The sheer volume of information to be tracked, stored, and accessed easily in case of an emergency is mind-boggling. But as the world learns to lean on cloud storage, camps are stuck with the old, hard-drive based ways. Remember, connectivity is dicey at best when you’re deep in the heart of the north. (Location, location, location.)
Camp ≠ Enterprise
So what do camps do well that we can bring to our enterprise friends? First and foremost, they’re very good at moving with uncertainty and change. For all the traditions, the set events, and the activities, each and every day is different. Rain comes one day, and outdoor sports have to move indoors. A summer with 25 consecutive rain days and the sports staff has to get pretty creative with how they occupy the kids who signed up for their activities, but they do it, and the kids have fun, and camp is still the magical place all those kids who love sports believed it to be.

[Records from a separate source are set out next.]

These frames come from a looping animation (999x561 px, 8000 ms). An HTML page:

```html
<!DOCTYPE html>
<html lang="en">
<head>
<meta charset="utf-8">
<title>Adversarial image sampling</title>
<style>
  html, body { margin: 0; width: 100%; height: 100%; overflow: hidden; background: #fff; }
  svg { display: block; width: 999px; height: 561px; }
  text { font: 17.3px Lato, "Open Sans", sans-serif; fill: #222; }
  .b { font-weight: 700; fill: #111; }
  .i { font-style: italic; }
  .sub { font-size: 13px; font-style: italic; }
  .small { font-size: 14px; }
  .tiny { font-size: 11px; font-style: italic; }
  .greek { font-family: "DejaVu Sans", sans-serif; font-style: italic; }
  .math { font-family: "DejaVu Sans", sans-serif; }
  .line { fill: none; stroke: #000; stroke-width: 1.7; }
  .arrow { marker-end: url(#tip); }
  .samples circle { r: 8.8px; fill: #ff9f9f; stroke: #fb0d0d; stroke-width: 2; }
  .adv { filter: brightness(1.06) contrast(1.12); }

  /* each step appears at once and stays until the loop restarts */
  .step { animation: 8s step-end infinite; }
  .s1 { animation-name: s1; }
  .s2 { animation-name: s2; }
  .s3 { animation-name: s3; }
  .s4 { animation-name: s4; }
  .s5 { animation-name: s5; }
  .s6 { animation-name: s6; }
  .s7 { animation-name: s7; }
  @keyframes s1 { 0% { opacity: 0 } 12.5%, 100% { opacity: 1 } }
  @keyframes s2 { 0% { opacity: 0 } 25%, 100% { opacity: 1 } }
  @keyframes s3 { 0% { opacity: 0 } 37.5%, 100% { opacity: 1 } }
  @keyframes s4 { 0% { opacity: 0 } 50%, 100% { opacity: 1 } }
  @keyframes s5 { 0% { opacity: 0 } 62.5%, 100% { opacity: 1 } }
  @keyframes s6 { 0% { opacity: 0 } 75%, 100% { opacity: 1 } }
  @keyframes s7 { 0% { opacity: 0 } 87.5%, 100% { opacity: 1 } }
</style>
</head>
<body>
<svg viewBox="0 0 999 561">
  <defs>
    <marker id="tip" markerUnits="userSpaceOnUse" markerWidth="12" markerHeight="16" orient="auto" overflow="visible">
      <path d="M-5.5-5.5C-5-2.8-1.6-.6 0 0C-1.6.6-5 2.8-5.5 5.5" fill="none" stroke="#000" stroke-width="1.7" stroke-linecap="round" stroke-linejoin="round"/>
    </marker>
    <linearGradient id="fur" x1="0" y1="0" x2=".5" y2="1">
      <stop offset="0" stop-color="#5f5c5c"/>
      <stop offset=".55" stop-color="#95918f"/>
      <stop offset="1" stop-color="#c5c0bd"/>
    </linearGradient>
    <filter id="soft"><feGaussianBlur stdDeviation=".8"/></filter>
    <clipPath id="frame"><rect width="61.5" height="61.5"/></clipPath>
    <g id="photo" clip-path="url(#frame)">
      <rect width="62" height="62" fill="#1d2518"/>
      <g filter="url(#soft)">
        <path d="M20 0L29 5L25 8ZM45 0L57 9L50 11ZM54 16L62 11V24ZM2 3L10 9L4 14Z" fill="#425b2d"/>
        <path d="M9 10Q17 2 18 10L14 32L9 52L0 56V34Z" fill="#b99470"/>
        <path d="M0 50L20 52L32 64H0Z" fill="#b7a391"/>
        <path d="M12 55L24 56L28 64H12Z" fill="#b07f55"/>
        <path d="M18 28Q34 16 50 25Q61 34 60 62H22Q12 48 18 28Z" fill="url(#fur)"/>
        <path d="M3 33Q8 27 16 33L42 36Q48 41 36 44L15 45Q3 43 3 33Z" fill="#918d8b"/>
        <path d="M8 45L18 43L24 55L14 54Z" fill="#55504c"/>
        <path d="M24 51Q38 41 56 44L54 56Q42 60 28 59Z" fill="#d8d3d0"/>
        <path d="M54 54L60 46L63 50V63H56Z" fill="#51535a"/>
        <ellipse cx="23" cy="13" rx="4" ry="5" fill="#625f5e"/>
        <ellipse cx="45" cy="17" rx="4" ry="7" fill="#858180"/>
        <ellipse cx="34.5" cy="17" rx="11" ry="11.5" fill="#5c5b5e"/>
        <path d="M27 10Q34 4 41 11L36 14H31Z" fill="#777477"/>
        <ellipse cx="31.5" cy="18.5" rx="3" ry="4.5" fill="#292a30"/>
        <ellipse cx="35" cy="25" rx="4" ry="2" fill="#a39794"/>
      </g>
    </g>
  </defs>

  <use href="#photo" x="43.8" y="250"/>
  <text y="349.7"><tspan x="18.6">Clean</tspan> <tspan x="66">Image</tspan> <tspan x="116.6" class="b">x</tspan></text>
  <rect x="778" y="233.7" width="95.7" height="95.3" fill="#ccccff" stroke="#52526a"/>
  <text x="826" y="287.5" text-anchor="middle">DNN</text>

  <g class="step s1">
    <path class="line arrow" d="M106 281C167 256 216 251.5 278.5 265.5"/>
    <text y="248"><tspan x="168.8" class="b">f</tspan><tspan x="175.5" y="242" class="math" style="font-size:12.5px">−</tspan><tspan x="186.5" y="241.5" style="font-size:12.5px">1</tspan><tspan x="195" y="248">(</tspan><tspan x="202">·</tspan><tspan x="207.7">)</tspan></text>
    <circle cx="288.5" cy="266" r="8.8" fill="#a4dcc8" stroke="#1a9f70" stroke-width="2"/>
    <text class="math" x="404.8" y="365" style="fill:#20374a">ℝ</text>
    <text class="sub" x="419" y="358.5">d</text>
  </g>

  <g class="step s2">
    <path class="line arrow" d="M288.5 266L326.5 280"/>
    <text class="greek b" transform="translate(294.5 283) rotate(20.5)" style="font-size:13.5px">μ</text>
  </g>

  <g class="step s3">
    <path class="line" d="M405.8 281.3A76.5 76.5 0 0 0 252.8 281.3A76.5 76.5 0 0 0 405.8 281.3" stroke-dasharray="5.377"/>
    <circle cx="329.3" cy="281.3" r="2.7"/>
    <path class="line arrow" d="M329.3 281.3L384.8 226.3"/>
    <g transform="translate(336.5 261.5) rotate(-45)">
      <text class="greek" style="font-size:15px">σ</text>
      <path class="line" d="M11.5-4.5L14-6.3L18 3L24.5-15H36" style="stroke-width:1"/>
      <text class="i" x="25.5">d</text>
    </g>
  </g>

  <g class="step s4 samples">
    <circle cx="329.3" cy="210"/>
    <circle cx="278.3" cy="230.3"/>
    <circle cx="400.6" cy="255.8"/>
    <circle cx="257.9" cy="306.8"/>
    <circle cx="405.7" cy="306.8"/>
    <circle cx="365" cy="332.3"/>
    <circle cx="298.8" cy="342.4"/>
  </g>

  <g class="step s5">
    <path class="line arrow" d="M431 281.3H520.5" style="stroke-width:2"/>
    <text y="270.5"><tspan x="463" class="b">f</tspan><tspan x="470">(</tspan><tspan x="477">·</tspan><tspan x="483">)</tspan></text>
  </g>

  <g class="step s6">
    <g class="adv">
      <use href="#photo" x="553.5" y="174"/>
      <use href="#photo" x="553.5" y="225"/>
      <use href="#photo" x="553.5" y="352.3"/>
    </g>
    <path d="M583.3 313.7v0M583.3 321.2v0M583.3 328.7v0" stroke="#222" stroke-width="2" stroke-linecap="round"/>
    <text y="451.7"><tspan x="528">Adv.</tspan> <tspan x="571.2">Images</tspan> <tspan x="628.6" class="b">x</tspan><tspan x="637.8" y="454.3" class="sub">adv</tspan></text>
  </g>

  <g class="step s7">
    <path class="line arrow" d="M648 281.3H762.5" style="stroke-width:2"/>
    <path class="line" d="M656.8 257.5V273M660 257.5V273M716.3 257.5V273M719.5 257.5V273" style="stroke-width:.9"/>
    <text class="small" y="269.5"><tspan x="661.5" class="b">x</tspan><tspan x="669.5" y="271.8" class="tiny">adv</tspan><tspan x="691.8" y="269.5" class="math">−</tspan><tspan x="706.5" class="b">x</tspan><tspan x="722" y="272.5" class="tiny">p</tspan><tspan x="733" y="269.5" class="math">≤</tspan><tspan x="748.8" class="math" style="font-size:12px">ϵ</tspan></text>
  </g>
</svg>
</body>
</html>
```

Being able to accept the circumstances as they arise and pivot to work within those new parameters is a tough thing to do when clients have specific end goals, but if you can find a new path forward, you often find something you hadn’t planned on that is even better than you could have imagined at the outset. Ask any camper or staff: the times things went completely off-script are always the most-cherished memories. Camps are among the most Agile environments I’ve ever witnessed.

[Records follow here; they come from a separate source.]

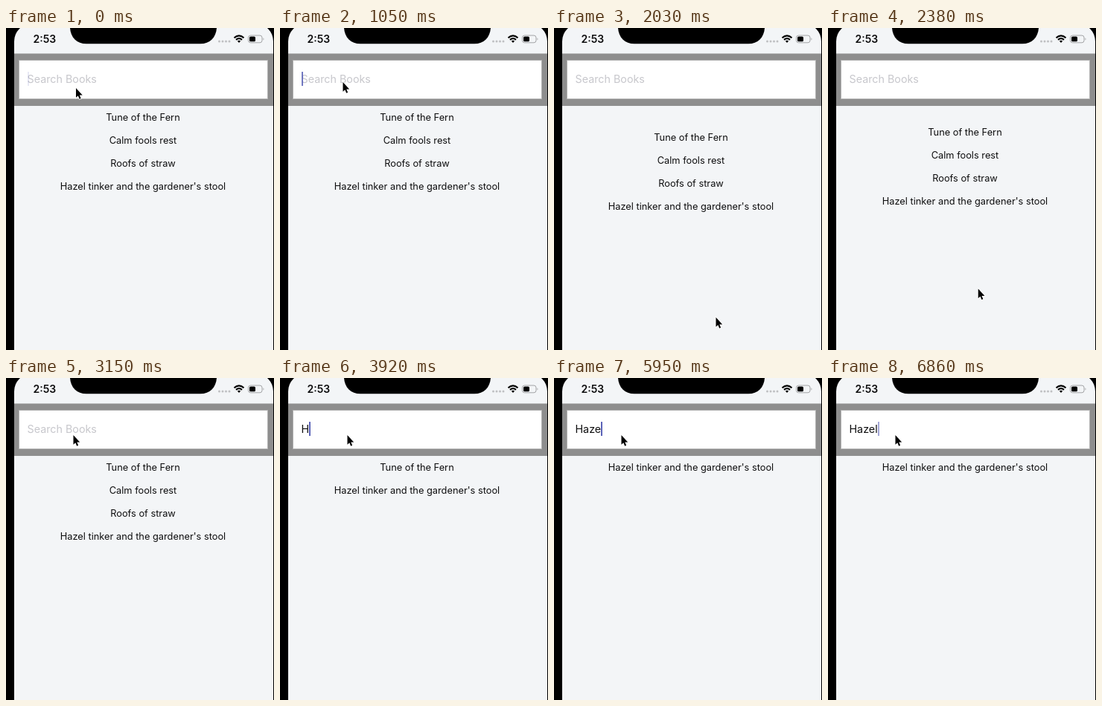
These frames come from a looping animation (360x434 px, 6930 ms). An HTML page:

```html
<!DOCTYPE html>
<html lang="en">
<head>
<meta charset="utf-8">
<title>Book search</title>
<style>
  html, body { margin: 0; width: 100%; height: 100%; overflow: hidden; background: #000; }
  .stage { position: relative; width: 360px; height: 434px; overflow: hidden; background: #000;
    font-family: Inter, "Liberation Sans", sans-serif; color: #0e0e0f; }
  .stage > *, .field > * { position: absolute; }
  .screen { left: 11px; top: -6px; width: 348px; height: 460px; border-radius: 24px 24px 0 0; background: #f3f5f7; }
  .list { left: 11px; top: 105px; width: 346px; text-align: center; font-size: 12.8px; line-height: 31px; white-space: nowrap; }
  .bar { left: 11px; top: 34px; width: 348px; height: 71px; box-sizing: border-box;
    border-top: 1px solid #bcbdbe; background: #8e8e8e; }
  .field { left: 17px; top: 43px; width: 335px; height: 53px; box-sizing: border-box;
    border: 1px solid #b4b4b4; background: #fff; font-size: 14.3px; line-height: 50px; white-space: pre; }
  .hint, .entry { left: 10.5px; top: 0; }
  .hint { color: #c7c7cc; }
  .caret { position: absolute; left: 100%; top: 15px; width: 2px; height: 19px; background: #5b63b8; }
  .clock { left: 36.5px; top: 5px; font-size: 14px; font-weight: 600; line-height: 20px; }
  svg { left: 0; top: 0; overflow: visible; }
</style>
</head>
<body>
<div class="stage">
  <div class="screen"></div>
  <div class="list"></div>
  <div class="bar"></div>
  <div class="field">
    <span class="hint">Search Books</span>
    <span class="entry"><span class="typed"></span><i class="caret"></i></span>
  </div>
  <div class="clock">2:53</div>
  <svg width="360" height="35">
    <path d="M86 0C87 13 95 21.3 108 21.3H261C274 21.3 282 13 283 0Z"/>
    <g fill="#bfc0c2">
      <circle cx="286.5" cy="18" r="1.5"/><circle cx="291" cy="18" r="1.5"/>
      <circle cx="295.5" cy="18" r="1.5"/><circle cx="300" cy="18" r="1.5"/>
    </g>
    <g fill="none" stroke="#000" stroke-width="2.1">
      <path d="M306.5 13.2Q313 7.4 319.5 13.2M309 15.9Q313 12.4 317 15.9"/>
    </g>
    <path d="M310.8 17.6Q313 15.8 315.2 17.6L313 19.9Z"/>
    <rect x="325.5" y="10" width="18.5" height="9.8" rx="3" fill="none" stroke="#a2a3a5"/>
    <rect x="327" y="11.5" width="8" height="6.8" rx="1.6"/>
    <path d="M345.5 13.2Q347.4 14.9 345.5 16.6Z" fill="#a2a3a5"/>
  </svg>
  <svg class="mouse" width="10" height="16">
    <path d="M0 0V12.8L2.8 10.2L4.7 14.7L6.6 13.8L4.8 9.4H8.7Z" stroke="#fff" stroke-width="1.6" paint-order="stroke"/>
  </svg>
</div>
<script>
  const LOOP = 6930, TICK = 70;
  const books = [
    "Tune of the Fern",
    "Calm fools rest",
    "Roofs of straw",
    "Hazel tinker and the gardener's stool"
  ];
  const word = "Hazel";
  const keyTimes = [3850, 4480, 5250, 5600, 6230];
  const blurAt = 1680, focusAt = 3430;

  // [time, x, y]
  const mousePath = [
    [0, 94, 81], [350, 94, 81], [980, 84.5, 73], [1050, 84.5, 73], [1260, 128, 180],
    [1400, 130, 184], [1750, 206, 335], [2030, 217.5, 390], [2240, 217.5, 390],
    [2730, 138, 196], [3080, 90.5, 77]
  ];
  // [time, offset]
  const pullPath = [[1750, 0], [2030, 27], [2240, 27], [2660, 0]];

  const $ = s => document.querySelector(s);
  const list = $(".list"), hint = $(".hint"), typed = $(".typed"), caret = $(".caret"), mouse = $(".mouse");
  const clamp = v => Math.min(1, Math.max(0, v));
  const ease = p => p * p * (3 - 2 * p);

  function along(path, t) {
    const next = path.findIndex(k => k[0] > t);
    if (next < 0) return path[path.length - 1].slice(1);
    if (next === 0) return path[0].slice(1);
    const a = path[next - 1], b = path[next];
    const p = ease((t - a[0]) / (b[0] - a[0]));
    return a.slice(1).map((v, i) => v + (b[i + 1] - v) * p);
  }

  function caretAlpha(t) {
    if (t >= blurAt && t < focusAt) return 0;
    const lastKey = keyTimes.filter(k => k <= t).pop();
    const start = lastKey ?? (t >= focusAt ? focusAt : -10);
    const phase = (t - start) % 1000;
    const rise = lastKey ? 1 : clamp(phase / 70);
    return rise * clamp((720 - phase) / 160);
  }

  let shown = null;
  function showQuery(query) {
    if (query === shown) return;
    shown = query;
    typed.textContent = query;
    hint.style.display = query ? "none" : "";
    list.replaceChildren(...books
      .filter(b => b.toLowerCase().includes(query.toLowerCase()))
      .map(b => Object.assign(document.createElement("div"), { textContent: b })));
  }

  function draw(now) {
    const t = Math.floor((now % LOOP) / TICK) * TICK;
    showQuery(word.slice(0, keyTimes.filter(k => k <= t).length));
    caret.style.opacity = caretAlpha(t);
    const [x, y] = along(mousePath, t);
    mouse.style.transform = `translate(${x}px, ${y}px)`;
    list.style.transform = `translateY(${along(pullPath, t)[0]}px)`;
  }

  const begin = performance.now();
  function loop() {
    draw(performance.now() - begin);
    requestAnimationFrame(loop);
  }
  loop();
</script>
</body>
</html>
```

Another thing they do exceptionally well is design with their users in mind. Part of their magic is in how deeply kids remember and long for the experience of the previous year(s) again and again. But it’s not just the kids camps have to appeal to. Ask any seasoned camp director and they’ll tell you: without staff buy-in, your programs are DOA.
Bright colours, loud pop songs, and fun cheers get the little kids motivated, but camps also know how to get staff — sometimes ranging in age from 16 to over 60 — motivated, too. That’s a tough crowd to get universal resonance with, but camps are masters of connecting with their users and finding the emotional thread that will pull them in. If every customer or employee experience created a connection like that, we at Myplanet would be out of work (but also very psyched for how amazing all the software in the world was!).
Camps are also, as mentioned, almost defined by the tight budgets they operate under, which means they are champions of running lean. And while in the camp world that means things are often made with popsicle sticks, it also relies heavily on having a vivid, can’t-be-stifled, no-isn’t-in-my-vocabulary sense of creativity. Innovation is at the heart of every silly evening program and camp-wide event, and failure is all but obsolete. (Again, it’s when things go completely off the rails that the kids have the most fun. Even if the event didn’t go to plan, it was inevitably full of stuff people loved and want to see repeated year after year.)
Camps are expert re-inventors. People love the experience and want the same thing every summer, but every day is different. New staff, changes in weather, and a million other factors force camps to shift, tweak, and adjust all the time. The essence of the product remains, even if the exact experience is different.
What they know, and what they’ve always been good at, is that if you’ve created an experience that inspires connection and some form of joy, you can make adjustments as needed. They’re more dependent on technology than ever before, but only where it makes sense, only where it enhances the experience.
Thinking critically about the ways this self-contained community interacts with technology on an almost constant basis helps me think critically about the ways our globally-oriented partners are interacting with tech every day.